I figured it would come to this some day. I was warned. It seems I finally have a bone to pick with Julia Ioffe of New Republic, and it is something which is concretely within the purview of Russia without Bullshit. The offending article is here.
Basically my criticism of this article is that like a lot of Western press on Russia, it makes Russia’s liberals out to be the main force of opposition and the only hope for Russia. As I’ve stated many times before, the opposition in Russia in extremely broad and includes many elements which are much worse than the ruling clique in the Kremlin. In a recent New York Times article, the Western-dubbed “leader” of the opposition, Alexei Navalny, implored Western leaders not to fall for the idea that Putin is necessary to keep dark, nationalist forces in check. Rather amusing coming from an individual who refuses to apologize for his repeated involvement with the nationalist “Russian March” held on 4 November. The problem I’m getting at here is that when you talk about Russia’s liberals as though they alone represent the opposition, it’s quite dishonest. Many self-proclaimed Russian “liberals” also hold views which Western liberals might find abhorrent. Like most post-Soviet political ideology, theirs is a hodge-podge of various ideas from the West, many of them not fully understood. The result is something like a knock-off you might find in a Beijing electronics market.
The thing that really prompted this was the sensationalism. Before quoting the offending passage, I’ll give the reader the gist of the article in case you didn’t read the whole thing. Basically she’s saying that Russian liberals are worried that the sanctions leveled by the US and Europe will lead to a tougher crackdown on Russia’s opposition, or at least the liberals, the only part of the opposition she seems to care about. Well I think that is entirely possible to a degree. I was hoping that after 2011, Putin would react to Western criticism by liberalizing the country in terms of free speech and right to assembly. What happened was the opposite. This shows that the state has something to fear, and it must feel terribly vulnerable if it is so terrified of a movement as nebulous, disorganized, and incoherent as Russia’s fledgling opposition movement is. How strong can a state be if it finds Pussy Riot to be a threat?

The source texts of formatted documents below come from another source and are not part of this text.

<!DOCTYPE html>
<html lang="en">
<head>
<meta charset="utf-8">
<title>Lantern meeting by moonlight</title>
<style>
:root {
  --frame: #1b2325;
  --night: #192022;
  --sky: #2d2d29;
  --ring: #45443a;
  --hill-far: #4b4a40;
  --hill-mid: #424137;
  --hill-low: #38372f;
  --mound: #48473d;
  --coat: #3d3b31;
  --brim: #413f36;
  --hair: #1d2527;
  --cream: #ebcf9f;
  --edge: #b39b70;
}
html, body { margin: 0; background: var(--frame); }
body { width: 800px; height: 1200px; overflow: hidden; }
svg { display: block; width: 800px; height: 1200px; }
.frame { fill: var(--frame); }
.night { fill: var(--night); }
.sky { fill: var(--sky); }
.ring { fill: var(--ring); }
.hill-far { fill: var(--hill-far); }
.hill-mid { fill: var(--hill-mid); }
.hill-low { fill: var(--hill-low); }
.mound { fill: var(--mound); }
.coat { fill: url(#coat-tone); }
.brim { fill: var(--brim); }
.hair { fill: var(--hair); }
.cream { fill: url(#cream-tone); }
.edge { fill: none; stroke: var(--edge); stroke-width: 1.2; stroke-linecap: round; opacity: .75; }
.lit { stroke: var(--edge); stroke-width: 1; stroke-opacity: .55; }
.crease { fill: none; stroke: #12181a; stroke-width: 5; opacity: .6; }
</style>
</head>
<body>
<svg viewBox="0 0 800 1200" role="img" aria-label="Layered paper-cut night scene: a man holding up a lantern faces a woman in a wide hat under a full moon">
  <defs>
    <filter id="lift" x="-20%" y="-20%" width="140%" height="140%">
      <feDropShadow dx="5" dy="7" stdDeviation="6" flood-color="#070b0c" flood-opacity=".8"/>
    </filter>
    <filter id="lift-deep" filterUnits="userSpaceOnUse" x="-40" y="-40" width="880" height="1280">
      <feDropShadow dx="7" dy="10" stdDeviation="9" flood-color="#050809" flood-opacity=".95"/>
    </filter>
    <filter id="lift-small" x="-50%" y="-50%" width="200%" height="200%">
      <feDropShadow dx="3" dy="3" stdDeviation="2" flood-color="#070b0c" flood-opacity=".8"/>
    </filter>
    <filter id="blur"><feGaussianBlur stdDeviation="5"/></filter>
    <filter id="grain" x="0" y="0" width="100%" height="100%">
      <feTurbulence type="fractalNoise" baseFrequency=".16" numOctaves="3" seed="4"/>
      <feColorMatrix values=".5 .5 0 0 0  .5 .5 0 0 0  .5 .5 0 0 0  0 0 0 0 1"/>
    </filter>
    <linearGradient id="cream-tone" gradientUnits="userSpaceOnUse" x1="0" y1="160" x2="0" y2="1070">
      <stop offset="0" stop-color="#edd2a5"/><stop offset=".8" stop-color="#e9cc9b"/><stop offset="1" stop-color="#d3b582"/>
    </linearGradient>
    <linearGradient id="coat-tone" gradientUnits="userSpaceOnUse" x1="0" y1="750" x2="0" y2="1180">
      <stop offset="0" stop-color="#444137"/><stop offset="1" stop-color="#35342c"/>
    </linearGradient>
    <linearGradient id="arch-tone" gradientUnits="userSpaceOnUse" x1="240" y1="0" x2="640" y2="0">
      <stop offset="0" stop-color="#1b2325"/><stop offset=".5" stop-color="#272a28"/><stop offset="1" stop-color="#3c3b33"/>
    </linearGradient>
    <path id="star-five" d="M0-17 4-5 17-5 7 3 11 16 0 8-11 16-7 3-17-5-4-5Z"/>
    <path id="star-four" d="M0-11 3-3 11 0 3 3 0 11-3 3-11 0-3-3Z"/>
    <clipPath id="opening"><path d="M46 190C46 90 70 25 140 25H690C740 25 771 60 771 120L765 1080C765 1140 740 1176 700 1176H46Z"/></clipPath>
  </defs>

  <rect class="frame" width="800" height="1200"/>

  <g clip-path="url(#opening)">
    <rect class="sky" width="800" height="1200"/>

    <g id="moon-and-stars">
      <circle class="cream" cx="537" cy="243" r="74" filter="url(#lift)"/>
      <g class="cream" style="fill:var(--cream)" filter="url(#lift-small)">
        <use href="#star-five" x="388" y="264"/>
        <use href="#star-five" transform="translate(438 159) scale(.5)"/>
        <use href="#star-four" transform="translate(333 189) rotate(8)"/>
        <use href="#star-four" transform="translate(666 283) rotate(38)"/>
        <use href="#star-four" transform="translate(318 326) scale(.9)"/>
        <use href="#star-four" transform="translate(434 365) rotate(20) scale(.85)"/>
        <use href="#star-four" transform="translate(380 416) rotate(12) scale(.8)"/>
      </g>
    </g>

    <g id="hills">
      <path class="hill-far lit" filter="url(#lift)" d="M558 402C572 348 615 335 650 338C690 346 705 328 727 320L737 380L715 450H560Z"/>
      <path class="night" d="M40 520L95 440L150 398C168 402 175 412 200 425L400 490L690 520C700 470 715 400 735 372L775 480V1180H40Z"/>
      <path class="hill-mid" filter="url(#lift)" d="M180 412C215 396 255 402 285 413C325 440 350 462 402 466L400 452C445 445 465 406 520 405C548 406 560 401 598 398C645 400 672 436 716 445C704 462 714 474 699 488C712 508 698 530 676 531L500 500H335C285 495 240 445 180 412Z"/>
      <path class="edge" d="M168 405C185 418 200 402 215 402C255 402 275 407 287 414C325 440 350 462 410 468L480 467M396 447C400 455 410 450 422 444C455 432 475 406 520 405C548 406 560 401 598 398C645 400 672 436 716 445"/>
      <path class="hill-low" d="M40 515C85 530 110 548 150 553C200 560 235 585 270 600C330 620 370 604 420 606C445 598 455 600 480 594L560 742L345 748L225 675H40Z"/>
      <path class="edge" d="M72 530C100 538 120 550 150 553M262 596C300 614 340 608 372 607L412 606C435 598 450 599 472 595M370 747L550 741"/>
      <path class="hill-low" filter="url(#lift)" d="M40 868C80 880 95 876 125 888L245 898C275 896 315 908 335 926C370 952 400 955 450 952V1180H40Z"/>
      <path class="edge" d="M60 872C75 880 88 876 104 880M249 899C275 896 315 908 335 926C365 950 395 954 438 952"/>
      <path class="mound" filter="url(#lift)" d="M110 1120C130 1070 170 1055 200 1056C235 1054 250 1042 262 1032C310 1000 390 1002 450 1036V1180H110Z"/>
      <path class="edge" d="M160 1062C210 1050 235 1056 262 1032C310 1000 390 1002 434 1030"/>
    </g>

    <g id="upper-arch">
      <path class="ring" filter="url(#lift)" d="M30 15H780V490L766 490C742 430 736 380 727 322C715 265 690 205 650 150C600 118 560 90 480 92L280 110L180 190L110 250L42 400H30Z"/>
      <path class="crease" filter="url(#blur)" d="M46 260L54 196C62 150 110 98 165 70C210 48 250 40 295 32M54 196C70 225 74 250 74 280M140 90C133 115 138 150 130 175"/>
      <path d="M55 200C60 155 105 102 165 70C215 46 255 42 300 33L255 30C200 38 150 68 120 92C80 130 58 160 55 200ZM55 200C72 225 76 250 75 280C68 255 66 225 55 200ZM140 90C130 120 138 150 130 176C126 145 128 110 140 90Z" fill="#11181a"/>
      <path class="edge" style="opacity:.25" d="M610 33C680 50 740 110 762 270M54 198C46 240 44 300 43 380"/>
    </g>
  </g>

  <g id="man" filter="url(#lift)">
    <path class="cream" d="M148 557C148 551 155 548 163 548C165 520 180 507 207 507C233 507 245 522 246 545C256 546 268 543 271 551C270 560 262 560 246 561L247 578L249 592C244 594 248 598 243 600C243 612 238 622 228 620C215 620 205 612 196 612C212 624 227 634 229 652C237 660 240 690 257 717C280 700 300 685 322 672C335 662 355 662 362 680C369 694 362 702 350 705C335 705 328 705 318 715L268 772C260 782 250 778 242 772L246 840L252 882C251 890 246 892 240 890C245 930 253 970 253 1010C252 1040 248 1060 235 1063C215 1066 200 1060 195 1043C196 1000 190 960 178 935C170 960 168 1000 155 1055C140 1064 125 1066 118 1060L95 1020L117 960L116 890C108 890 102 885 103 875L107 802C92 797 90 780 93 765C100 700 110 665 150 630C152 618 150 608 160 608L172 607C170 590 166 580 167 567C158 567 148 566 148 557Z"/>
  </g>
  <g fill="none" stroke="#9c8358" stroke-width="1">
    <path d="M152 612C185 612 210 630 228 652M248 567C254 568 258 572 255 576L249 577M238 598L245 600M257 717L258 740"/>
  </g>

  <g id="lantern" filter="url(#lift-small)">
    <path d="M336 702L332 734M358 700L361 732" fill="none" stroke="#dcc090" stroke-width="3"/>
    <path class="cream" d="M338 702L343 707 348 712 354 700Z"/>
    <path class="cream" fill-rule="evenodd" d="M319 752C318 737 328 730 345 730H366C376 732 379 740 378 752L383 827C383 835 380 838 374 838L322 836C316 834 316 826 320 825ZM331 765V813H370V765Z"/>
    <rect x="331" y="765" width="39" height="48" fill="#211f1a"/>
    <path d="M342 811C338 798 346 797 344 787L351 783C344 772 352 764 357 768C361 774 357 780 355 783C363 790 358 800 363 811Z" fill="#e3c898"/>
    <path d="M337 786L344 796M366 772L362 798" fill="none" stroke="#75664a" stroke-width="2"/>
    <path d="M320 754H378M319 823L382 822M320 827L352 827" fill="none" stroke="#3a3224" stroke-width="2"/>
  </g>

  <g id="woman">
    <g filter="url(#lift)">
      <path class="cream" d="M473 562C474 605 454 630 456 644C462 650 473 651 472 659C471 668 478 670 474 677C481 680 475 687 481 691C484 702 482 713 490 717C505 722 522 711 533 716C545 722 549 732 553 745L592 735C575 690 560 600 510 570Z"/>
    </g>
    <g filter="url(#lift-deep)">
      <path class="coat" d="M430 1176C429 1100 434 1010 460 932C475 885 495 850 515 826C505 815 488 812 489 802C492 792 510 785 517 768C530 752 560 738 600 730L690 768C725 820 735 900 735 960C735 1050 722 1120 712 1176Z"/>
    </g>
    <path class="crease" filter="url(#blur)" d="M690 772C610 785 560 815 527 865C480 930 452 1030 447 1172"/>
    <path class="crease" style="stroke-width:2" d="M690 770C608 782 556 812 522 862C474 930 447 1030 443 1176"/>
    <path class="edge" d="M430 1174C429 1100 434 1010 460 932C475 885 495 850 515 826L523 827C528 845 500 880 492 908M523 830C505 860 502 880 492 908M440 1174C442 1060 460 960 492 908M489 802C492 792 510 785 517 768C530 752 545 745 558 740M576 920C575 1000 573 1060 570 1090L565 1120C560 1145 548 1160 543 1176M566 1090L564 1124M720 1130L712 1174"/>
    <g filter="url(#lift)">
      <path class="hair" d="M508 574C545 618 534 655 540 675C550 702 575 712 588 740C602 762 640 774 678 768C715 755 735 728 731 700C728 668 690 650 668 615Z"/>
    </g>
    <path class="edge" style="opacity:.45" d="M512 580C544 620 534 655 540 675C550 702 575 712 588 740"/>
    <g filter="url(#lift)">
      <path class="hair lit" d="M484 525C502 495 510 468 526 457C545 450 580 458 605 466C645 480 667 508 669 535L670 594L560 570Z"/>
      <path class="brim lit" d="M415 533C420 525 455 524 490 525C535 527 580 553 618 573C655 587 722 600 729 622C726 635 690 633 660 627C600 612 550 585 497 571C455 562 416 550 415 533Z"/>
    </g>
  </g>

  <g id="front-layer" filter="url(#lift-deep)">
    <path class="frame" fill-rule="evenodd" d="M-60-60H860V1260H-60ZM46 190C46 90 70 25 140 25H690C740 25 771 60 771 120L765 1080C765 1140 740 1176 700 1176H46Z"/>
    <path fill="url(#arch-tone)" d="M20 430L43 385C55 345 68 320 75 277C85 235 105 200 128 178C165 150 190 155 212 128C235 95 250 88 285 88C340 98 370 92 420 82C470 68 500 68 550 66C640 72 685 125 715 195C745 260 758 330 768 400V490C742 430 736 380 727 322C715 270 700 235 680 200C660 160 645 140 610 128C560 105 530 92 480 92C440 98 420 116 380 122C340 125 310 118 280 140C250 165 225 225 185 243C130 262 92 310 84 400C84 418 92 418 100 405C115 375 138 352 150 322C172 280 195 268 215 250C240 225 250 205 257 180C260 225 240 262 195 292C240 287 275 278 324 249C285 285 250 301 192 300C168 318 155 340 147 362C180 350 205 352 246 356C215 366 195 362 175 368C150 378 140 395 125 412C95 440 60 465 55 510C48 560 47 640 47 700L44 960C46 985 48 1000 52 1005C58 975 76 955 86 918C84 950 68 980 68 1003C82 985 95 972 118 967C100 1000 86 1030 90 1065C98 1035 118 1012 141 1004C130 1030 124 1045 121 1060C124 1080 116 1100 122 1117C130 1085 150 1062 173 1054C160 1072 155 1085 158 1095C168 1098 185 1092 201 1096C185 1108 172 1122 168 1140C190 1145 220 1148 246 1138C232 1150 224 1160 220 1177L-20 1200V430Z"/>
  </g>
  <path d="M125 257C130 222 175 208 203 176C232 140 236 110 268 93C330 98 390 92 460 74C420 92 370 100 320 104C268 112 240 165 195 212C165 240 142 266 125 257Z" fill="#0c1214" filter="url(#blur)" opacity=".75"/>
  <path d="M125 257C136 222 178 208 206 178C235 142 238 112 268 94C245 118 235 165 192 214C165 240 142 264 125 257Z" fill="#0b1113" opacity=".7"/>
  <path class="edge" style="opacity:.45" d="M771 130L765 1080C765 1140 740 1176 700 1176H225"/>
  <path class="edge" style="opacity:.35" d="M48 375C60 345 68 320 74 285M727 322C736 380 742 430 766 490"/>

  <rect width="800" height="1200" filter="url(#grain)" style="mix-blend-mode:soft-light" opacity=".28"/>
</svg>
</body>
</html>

That being said, there have recently been some protests against the actions in the Crimea, and from the photos I saw I was shocked. It seemed as if the massive police presence was either not there or far more low-key than at any protest I have seen. Even for celebrations and marches led by KPRF(“Communist” Party), one would typically encounter a police cordon controlling the entire march route and any squares where said march was set to begin and end. You cannot simply cross the line to join the march or the celebration. At the protest rally of 10 December 2011, the cordon actually began from the nearest metro station, meaning it took forever to actually get to the site of the protest. All this means is that the situation with civil rights in Russia fluctuates radically, and while crackdowns happen, one should not go overboard and make the country out to be some kind of Orwellian dystopia. In other words, like this:
It’s not that the crackdown is coming. The crackdown is already here, and the opposition—or what’s left of it—has been grunting under its weight for the last two years. But now, it’s about to get really, really bad. At least that’s the fear. There’s talk of closed borders and exit visas, arrests, unemployment because of political beliefs: You know, the kinds of things you do with traitors in Russia.
I’m surprised that Ioffe doesn’t seem to understand the power of rumors in Russian society. Late last year, the state suddenly yanked the licences of a couple banks, supposedly due to their involvement with money laundering. It would have been nicer if they could have maybe isolated the offending accounts and given depositors more warning dropping this bombshell on them, but as I remember the ordinary customers were promptly taken care of after the fact. In the following weeks, a few more banks were closed. This gave birth to a rumor that after the Olympic games in Sochi ended, Putin was going to start yanking the licenses of dozens of banks. Clearly this has not yet happened. That’s the way it goes here. Government does something bad, and people start imagining worse. Now Ioffe acknowledges that all these things about closed borders and arrests are simply “fear”, but to me it sounds more like taking these ordinary rumors and running with them to the point of panic-mongering. This is strengthened by the way she implies that these are “kinds of things you do with traitors in Russia,” as if this is already par for the course.
This kind of sensationalism is dangerous, if only because long after people read it, the only thing they may remember is that Russia is a place where they have exit visas, closed borders, etc. It’s kind of like how comedian Charlie Brooker got the idea that Putin literally kills journalists. This does not build understanding and only plays into the hands of Kremlin hacks who scream “bias” every time the Western media criticizes Russia.